**DATA EXTRACT**
---
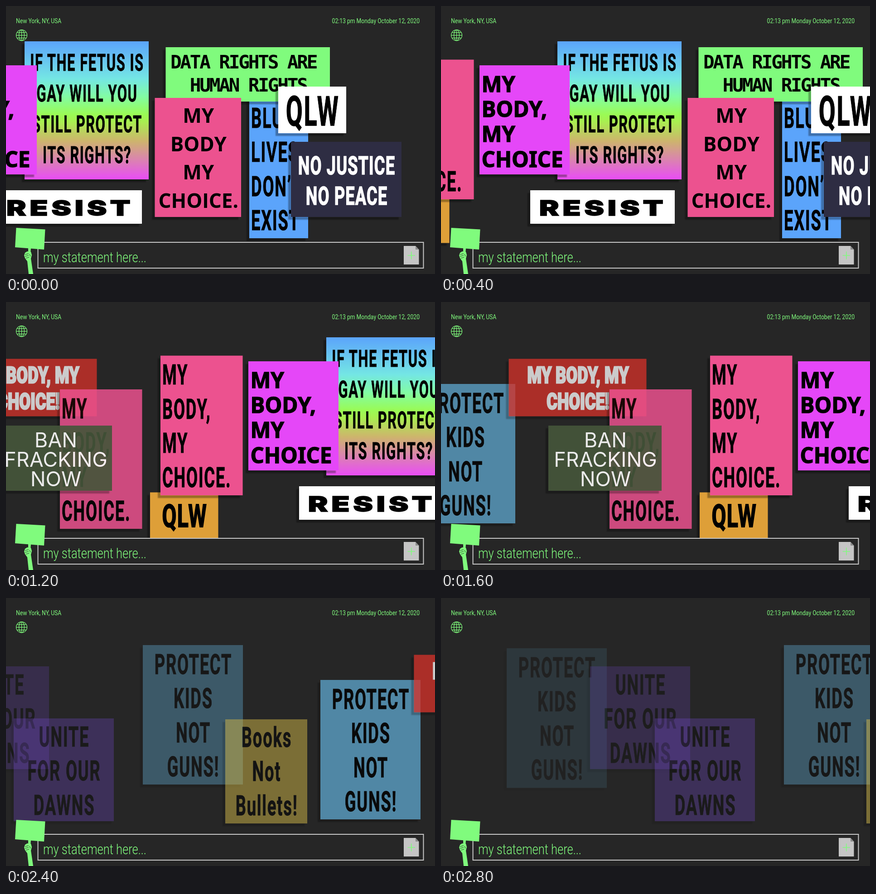
An HTML page for the animation above (3.2 s loop, 947 by 592 pixels).

```html
<!DOCTYPE html>
<html lang="en">
<head>
<meta charset="utf-8">
<title>Statement wall</title>
<style>
  html, body { margin: 0; width: 100%; height: 100%; overflow: hidden; background: #262626; }
  svg { display: block; width: 100%; height: 100%; }
  text { white-space: pre; }
  .din, .gothic { font-family: Roboto, sans-serif; font-weight: 700; letter-spacing: .05em; stroke-width: .015em; }
  .gothic { letter-spacing: .03em; stroke-width: .03em; }
  .poster { font-family: Roboto, sans-serif; font-weight: 900; stroke-width: .06em; }
  .open { font-family: "Open Sans", sans-serif; font-weight: 700; stroke-width: 0; }
  .noto { font-family: "Noto Sans", sans-serif; font-weight: 700; stroke-width: .03em; }
  .wide { font-family: Inter, sans-serif; font-weight: 900; letter-spacing: 5.5px; stroke-width: .03em; }
  .tech { font-family: "DejaVu Sans Mono", monospace; font-weight: 700; letter-spacing: -3.2px; stroke-width: 0; }
  .plain { font-family: Inter, sans-serif; stroke-width: 0; }
  .ui { font-family: Roboto, sans-serif; font-weight: 400; fill: #80fb7d; }
  .ui.light { font-weight: 300; }
  .green { fill: #80fb7d; }
  .line { fill: none; stroke: #80fb7d; }
  #wall { animation: scroll 3200ms step-end infinite; }
  @keyframes scroll {
    0% { transform: translateX(0); }
    12.5% { transform: translateX(216px); }
    25% { transform: translateX(436px); }
    37.5% { transform: translateX(666px); }
    50% { transform: translateX(919px); }
    62.5% { transform: translateX(1244px); }
    75% { transform: translateX(1670px); }
    87.5% { transform: translateX(2125px); }
  }
</style>
</head>
<body>
<svg viewBox="0 0 947 592">
  <defs>
    <linearGradient id="rainbow" x2="0" y2="1">
      <stop offset="0" stop-color="#5ba4fb"/>
      <stop offset=".27" stop-color="#74e6e4"/>
      <stop offset=".4" stop-color="#82fca4"/>
      <stop offset=".53" stop-color="#9afb55"/>
      <stop offset=".58" stop-color="#a8f050"/>
      <stop offset=".72" stop-color="#cdb56c"/>
      <stop offset=".85" stop-color="#da86ac"/>
      <stop offset="1" stop-color="#e94df6"/>
    </linearGradient>
    <filter id="soft" x="-10%" y="-10%" width="120%" height="120%">
      <feGaussianBlur stdDeviation="1"/>
    </filter>
  </defs>
  <rect width="947" height="592" fill="#262626"/>
  <g id="wall"></g>

  <text class="ui" font-size="15" transform="translate(22 37.5) scale(.815 1)">New York, NY, USA</text>
  <text class="ui" font-size="15" text-anchor="end" transform="translate(913 37.5) scale(.815 1)">02:13 pm Monday October 12, 2020</text>
  <g class="line" stroke-width="1.2" transform="translate(34.5 64.6)">
    <circle r="12"/>
    <ellipse rx="6" ry="12"/>
    <path d="M0-12V12M-12 0H12M-10.4-6H10.4M-10.4 6H10.4"/>
  </g>

  <rect x="70.5" y="522" width="851" height="57" fill="#262626" stroke="#c8c8c8" stroke-width="2"/>
  <text class="ui light" font-size="30.5" transform="translate(82 566) scale(.835 1)">my statement here...</text>
  <path d="M878 530H904L911.5 538V571H878Z" fill="#c5c5c5"/>
  <path d="M904 530V538H911.5Z" fill="#8b8b8b"/>
  <path class="line" stroke-width="1.6" d="M886.5 551H903M894.8 542.5V559.5"/>

  <g class="green">
    <path d="M22.5 490L86.500 493.500L84 538L20 533Z"/>
    <path d="M49 535H55L54 546H49Z"/>
    <path d="M42 545L47 542L55 543L57 550L55 558L60 592H50L47 564L42 557L40 551Z"/>
  </g>
  <path d="M42 549L50 547M42 553L50 551M44 557L51 555M52 548L54 553" stroke="#262626" stroke-width=".9" fill="none"/>
</svg>
<script>
const SVG = "http://www.w3.org/2000/svg";
const wall = document.getElementById("wall");

// Horizontal proportion of each typeface
const proportion = { din: .59, gothic: .66, poster: .72, wide: 1.4 };

function add(parent, tag, attrs, content = "") {
  const node = document.createElementNS(SVG, tag);
  for (const key in attrs) node.setAttribute(key, attrs[key]);
  node.textContent = content;
  parent.append(node);
  return node;
}

function card([x, y, w, h], fill, lines, style) {
  const { face = "din", size = 61.5, top = 63.5, pitch = 75.6, left, ink = "#000", alpha = 1 } = style;
  const group = add(wall, "g", { transform: `translate(${x} ${y})`, opacity: alpha });
  add(group, "path", {
    d: `M-6 6H0V${h}H${w - 6}V${h + 6}H-6Z`, fill: "#000", opacity: .32, filter: "url(#soft)"
  });
  add(group, "rect", { width: w, height: h, fill });
  lines.split("/").forEach((line, i) => add(group, "text", {
    class: face, fill: ink, stroke: ink, "font-size": size,
    "text-anchor": left === undefined ? "middle" : "start",
    transform: `translate(${left ?? w / 2 + 1} ${top + i * pitch}) scale(${proportion[face] || 1} 1)`
  }, line));
}

const pink = "#ec528f", sky = "#5fa9d1", violet = "#764bd0";
const kids = "PROTECT/KIDS/NOT/GUNS!", dawns = "UNITE/FOR OUR/DAWNS";
const choice = "MY/BODY,/MY/CHOICE.";

card([537, 205, 130, 308], "#5ba4fb", "BLUE/LIVES/DON’T/EXIST", { left: 4 });
card([352.5, 91, 362.5, 120], "#80fb7d", "DATA RIGHTS ARE\u00a0/HUMAN RIGHTS",
  { face: "tech", size: 41, top: 47, pitch: 50.5 });
card([328.5, 203, 190.5, 263], pink, "MY/BODY/MY/CHOICE.", { face: "open", size: 44, top: 55, pitch: 62.6 });
card([601, 178, 150, 103], "#fff", "QLW", { size: 91, top: 85.5 });
card([629, 300, 244, 166], "#2e2d43", "NO JUSTICE/NO PEACE",
  { face: "gothic", size: 55, top: 71.5, pitch: 67, ink: "#fff" });

card([41, 78, 274, 305], "url(#rainbow)", "IF THE FETUS IS/GAY WILL YOU/STILL PROTECT/ITS RIGHTS?",
  { size: 52.5, top: 64.5, pitch: 68.3 });
card([-131, 131, 199, 241], "#e547f8", "MY/BODY,/MY/CHOICE", { face: "noto", size: 47.5, top: 59, pitch: 55.2, left: 4.5 });
card([-19, 407, 319, 74], "#fff", "RESIST", { face: "wide", size: 47, top: 55.5 });

card([-348, 420.5, 150.5, 103], "#de9f38", "QLW", { face: "gothic", size: 70, top: 76 });
card([-325, 118.5, 181.5, 308.5], pink, choice, { left: 4 });

card([-976, 181, 221, 308], sky, kids, { alpha: .75 });
card([-769.5, 125.5, 304, 127], "#d5312a", "MY BODY, MY/CHOICE!",
  { face: "poster", size: 50, top: 53, pitch: 58, ink: "#fff", alpha: .76 });
card([-547, 193, 181.5, 308], pink, choice, { left: 4, alpha: .85 });
card([-682, 273, 250, 144], "#46563b", "BAN/FRACKING/NOW",
  { face: "plain", size: 45, top: 48, pitch: 42.8, ink: "#fff", alpha: .91 });

card([-1368, 104, 221, 308], sky, kids, { alpha: .39 });
card([-1186, 268, 181, 230], "#d0b646", "Books/Not/Bullets!", { top: 60.5, alpha: .5 });
card([-1980, 111, 221, 308.5], sky, kids, { alpha: .13 });
card([-1796, 151, 221, 227], violet, dawns, { top: 61.5, alpha: .22 });
card([-1653, 266, 221, 227], violet, dawns, { top: 61.5, alpha: .3 });
</script>
</body>
</html>
```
---
**ACTIVITY**
Within the records above, count each line holding "linearGradient". Write down only the number.

**SOLVED EXERCISE**
2